Providence Rhode Island’s favorite salty dogs are back with another collection of sea shanties and maritime malarky. The 11 tracks on WHEN I GET HOME FROM ACROSS THE SEA are very much rooted in the original sea faring tradition as opposed to say the punk tradition. I can imagine that this is how these songs would have sounded back in the glory days of sail – rough and tumble but in almost perfect unison.
The physical product itself is a double 10″ handmade lathe cut clear record – pretty cool.
Poor Tim Finnegan, after a life of drinking the sup, brawling and chasing the shady lady he fell from that bloody ladder, struck his head and died. After the infamous wake when he was finally bloody well dead his mortal remains were tossed into Shane MacGowan’s grave and his spirit went straight to hell. But for Tim like Bon Scott hell ain’t such a bad place to be and isn’t that grand lads.
Muirsheen Durkin and Friends might be the biggest band in the whole Celtic-punk universe! The Arnsberg, Germany based outfit list an incredible 10 members including two frigging pipers!!! I’ve really enjoyed listening to Muirsheen’s latest full length offering, 11 Pints & 3 Shots, straight ahead, high energy, rowdy Celtic-punk’n’roll with a nice mix of original and traditional – Wild Mountain Thyme and Donald Where’s Your Troosers? from the Scottish traditional, Old Maui, the sea song some of you will know through the Dreadnoughts and the bagpipers favorite, Itchy Fingers.
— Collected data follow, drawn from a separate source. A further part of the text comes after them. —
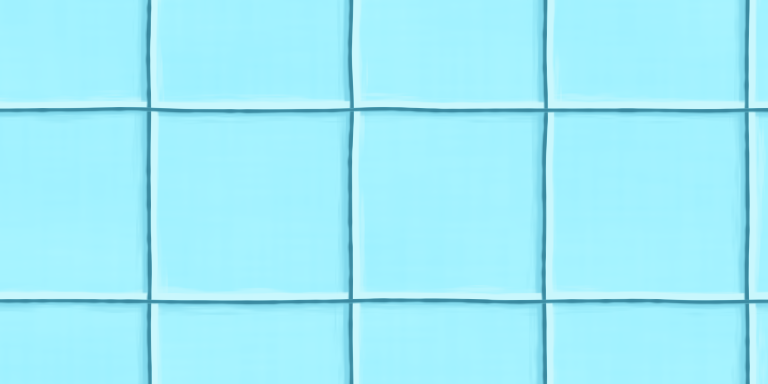
Reproduce this pattern procedurally as a WebGL 1 fragment shader.

```glsl
precision highp float;
// Hand-painted pale cyan wall tiles with bevelled edges and dark teal joints.

uniform vec2 u_resolution;

const vec3 GLAZE = vec3(0.64, 0.95, 1.00);
const vec3 LIGHT = vec3(0.79, 0.97, 0.99);
const vec3 SHADE = vec3(0.49, 0.84, 0.92);
const vec3 JOINT_SOFT = vec3(0.35, 0.68, 0.76);
const vec3 JOINT_DARK = vec3(0.22, 0.53, 0.62);

// Sizes in units of the canvas height
const vec2 ORIGIN = vec2(0.388, 0.216);
const float WIDE = 0.526;
const float NARROW = 0.505;
const float TILE_HEIGHT = 0.4975;

float hash(vec2 p) {
  return fract(sin(dot(p, vec2(127.1, 311.7))) * 43758.5453);
}

float noise(vec2 p) {
  vec2 i = floor(p);
  vec2 f = fract(p);
  f = f * f * (3.0 - 2.0 * f);
  return mix(mix(hash(i), hash(i + vec2(1.0, 0.0)), f.x),
             mix(hash(i + vec2(0.0, 1.0)), hash(i + vec2(1.0, 1.0)), f.x), f.y);
}

// 1 inside a band of the given width along an edge, fading over feather
float band(float dist, float width, float feather) {
  return 1.0 - smoothstep(width - feather, width + feather, dist);
}

// Bristle streaks: x runs across the stroke, y along it
float bristles(vec2 p) {
  return 0.6 * noise(p * vec2(110.0, 7.0)) + 0.4 * noise(p * vec2(230.0, 22.0) + 9.0);
}

// Slow drift of the joints, as if drawn by hand
vec2 wobble(vec2 p) {
  vec2 drift = vec2(noise(p * vec2(1.5, 7.0)), noise(p * vec2(6.0, 1.5) + 40.0));
  return (drift - 0.5) * 0.007;
}

// Columns alternate wide and narrow; gives position in the tile, width and column
vec3 column(float x) {
  float pair = floor(x / (WIDE + NARROW));
  float local = x - pair * (WIDE + NARROW);
  float second = step(WIDE, local);
  return vec3(local - second * WIDE, mix(WIDE, NARROW, second), pair * 2.0 + second);
}

// Flat glaze with faint crossing brush strokes
vec3 paintGlaze(vec2 p, vec2 id) {
  vec2 q = p + id * 3.7;
  float wash = noise(q * vec2(3.0, 6.0)) - 0.5;
  float stroke = noise(q * vec2(9.0, 70.0)) + noise(q * vec2(60.0, 6.0)) - 1.0;
  float tone = hash(id) - 0.5;
  return GLAZE + vec3(0.025, 0.008, 0.0) * (wash + 0.5 * stroke + 0.5 * tone);
}

// Light falls on the left and bottom bevels, shade on the right and top
vec3 paintBevels(vec3 color, vec2 p, vec2 low, vec2 high, vec2 id) {
  vec2 q = p + id * 5.3;
  float upright = bristles(q);
  float level = bristles(q.yx + 17.0);
  float ragged = noise(q * 9.0);

  // Thin outer washes
  color = mix(color, SHADE, 0.32 * band(high.x, 0.012 + 0.035 * upright, 0.012));
  color = mix(color, SHADE, 0.32 * band(high.y, 0.005 + 0.035 * level, 0.012));
  color = mix(color, LIGHT, 0.50 * band(low.x, 0.018 + 0.045 * upright * ragged, 0.010));
  color = mix(color, LIGHT, 0.50 * band(low.y, 0.018 + 0.045 * level * ragged, 0.010));

  // Solid inner strokes
  color = mix(color, SHADE, 0.75 * band(high.y, 0.010 + 0.007 * level, 0.006));
  color = mix(color, LIGHT, 0.95 * band(low.x, 0.019 + 0.007 * upright, 0.004));
  color = mix(color, SHADE, 0.85 * band(high.x, 0.015 + 0.008 * upright, 0.006));
  color = mix(color, LIGHT, 0.95 * band(low.y, 0.018 + 0.008 * level, 0.004));
  return color;
}

// Dark joint with a softer smear on its shaded side
vec3 paintJoint(vec3 color, float low, float high, float halfWidth, float grain, float pixel) {
  float feather = 0.4 * pixel + 0.0008;
  color = mix(color, JOINT_SOFT, 0.8 * band(high, halfWidth + 0.003 * grain, 0.003));
  color = mix(color, JOINT_SOFT, band(low, halfWidth, feather));
  float core = band(min(low, high), halfWidth * (0.65 + 0.35 * grain), feather);
  return mix(color, JOINT_DARK, core * (0.8 + 0.2 * grain));
}

void main() {
  float pixel = 1.0 / u_resolution.y;
  vec2 p = gl_FragCoord.xy * pixel;
  vec2 q = p - ORIGIN + wobble(p);

  vec3 col = column(q.x);
  float row = floor(q.y / TILE_HEIGHT);
  vec2 id = vec2(col.z, row);
  vec2 low = vec2(col.x, q.y - row * TILE_HEIGHT);
  vec2 high = vec2(col.y, TILE_HEIGHT) - low;

  vec3 color = paintGlaze(p, id);
  color = paintBevels(color, p, low, high, id);
  float grainX = noise(p * vec2(8.0, 45.0));
  float grainY = noise(p * vec2(45.0, 8.0) + 23.0);
  color = paintJoint(color, low.x, high.x, 0.0050, grainX, pixel);
  color = paintJoint(color, low.y, high.y, 0.0046, grainY, pixel);
  gl_FragColor = vec4(color, 1.0);
}
```
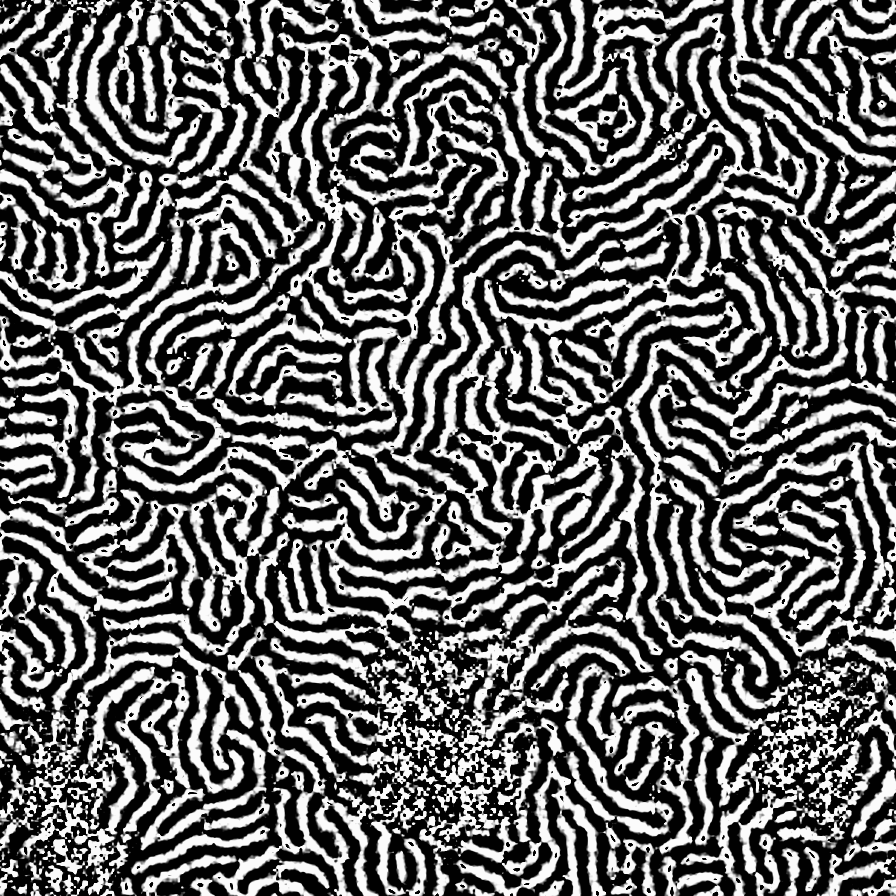
Reproduce this pattern procedurally as a Shadertoy shader.

```glsl
// Labyrinth of black and white stripes with grainy defects and a few noisy patches.
// Each cell of a wrapping grid emits curved waves; their sum, divided by its local
// amplitude, is thresholded, and grain takes over wherever the waves cancel out.

const float TAU = 6.2831853;
const float CELLS = 16.0;           // wave emitters along one side
const float WAVES_PER_CELL = 2.75;  // stripe periods across one cell

vec2 hash2(vec2 p) {
    vec3 q = fract(p.xyx * vec3(0.1031, 0.1030, 0.0973));
    q += dot(q, q.yzx + 33.33);
    return fract((q.xx + q.yz) * q.zy);
}

// Value noise in -0.5..0.5 that wraps after "count" lattice steps.
float wrapNoise(vec2 uv, float count) {
    vec2 p = uv * count, i = floor(p), f = fract(p);
    f = f * f * (3.0 - 2.0 * f);
    vec2 a = mod(i, count), b = mod(i + 1.0, count);
    float low = mix(hash2(a + count).x, hash2(vec2(b.x, a.y) + count).x, f.x);
    float high = mix(hash2(vec2(a.x, b.y) + count).x, hash2(b + count).x, f.x);
    return mix(low, high, f.y) - 0.5;
}

// Returns the normalised wave, its local amplitude and the pits in round spots.
vec3 labyrinth(vec2 uv) {
    vec2 p = uv * CELLS, base = floor(p), slope = vec2(0.0);
    float wave = 0.0, power = 0.0001;
    vec3 bending = vec3(0.0);       // second derivatives xx, yy, xy
    for (int y = -1; y <= 1; y++)
    for (int x = -1; x <= 1; x++) {
        vec2 cell = base + vec2(x, y);
        vec2 id = mod(cell, CELLS);
        vec2 centre = cell + 0.2 + 0.6 * hash2(id + 7.0);
        vec2 rnd = hash2(id + 41.0);
        float reach = 0.6 + 2.0 * rnd.y;
        vec2 focus = centre + reach * vec2(cos(TAU * rnd.x), sin(TAU * rnd.x));

        vec2 toCentre = p - centre, toFocus = p - focus;
        float weight = pow(max(0.0, 1.0 - dot(toCentre, toCentre) / 1.44), 3.0);
        float r = length(toFocus);
        vec2 dir = toFocus / max(r, 0.001);
        float phase = TAU * (WAVES_PER_CELL * r + hash2(id + 83.0).x);
        wave += weight * cos(phase);
        slope += weight * sin(phase) * dir;
        bending += weight * cos(phase) * vec3(dir * dir, dir.x * dir.y);
        power += weight * weight;
    }
    float steep = length(slope);
    float amplitude = length(vec2(wave, steep));

    // A crest that falls off in every direction is a round spot.
    float crest = max(wave, 0.001);
    float roundness = (bending.x * bending.y - bending.z * bending.z) / (crest * crest);
    float pit = smoothstep(0.5, 0.2, steep / crest) * smoothstep(0.13, 0.2, roundness);
    return vec3(wave / (amplitude + 0.03), amplitude / sqrt(power), pit);
}

// Ragged patches where the stripes dissolve, with soft borders.
float noisyPatches(vec2 uv) {
    float edge = 1.0;
    for (int i = 0; i < 3; i++) {
        float n = float(i);
        vec2 centre = vec2(fract(0.06 + 0.43 * n), 0.12 + 0.03 * n);
        vec2 d = fract(uv - centre + 0.5) - 0.5;
        edge = min(edge, length(d * vec2(1.0, 0.85)));
    }
    edge += 0.1 * wrapNoise(uv, 11.0) + 0.08 * wrapNoise(uv, 32.0);
    return smoothstep(0.12, 0.03, edge);
}

void mainImage(out vec4 fragColor, in vec2 fragCoord) {
    vec2 uv = fragCoord / iResolution.xy;

    // Slight bending makes the stripes uneven and beaded.
    vec2 bend = vec2(wrapNoise(uv, 71.0), wrapNoise(uv + 0.37, 77.0));
    vec3 field = labyrinth(uv + 0.006 * bend);

    // Grain: weak on clean stripes, strong at defects and in the patches.
    float grain = wrapNoise(uv, 310.0) + 0.6 * wrapNoise(uv, 170.0);
    float defect = smoothstep(0.85, 0.15, field.y);
    float patchy = noisyPatches(uv);
    float value = field.x * (1.0 - 0.85 * patchy) - 0.23 + 0.08 * patchy;
    value += 0.7 * wrapNoise(uv, 100.0) - 1.5 * field.z;
    value += grain * (0.7 + 2.4 * max(defect, 1.3 * patchy));

    float tone = smoothstep(-0.42, 0.42, value);
    fragColor = vec4(vec3(mix(0.005, 0.985, tone)), 1.0);
}
```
Nice to see a band list the Skels as a influence as well as the more obvious Pogues and The Rumjacks (Botany Bay Reggae is a major nod towards our Aussie friends). Check this out (or oot as they say in Glasga).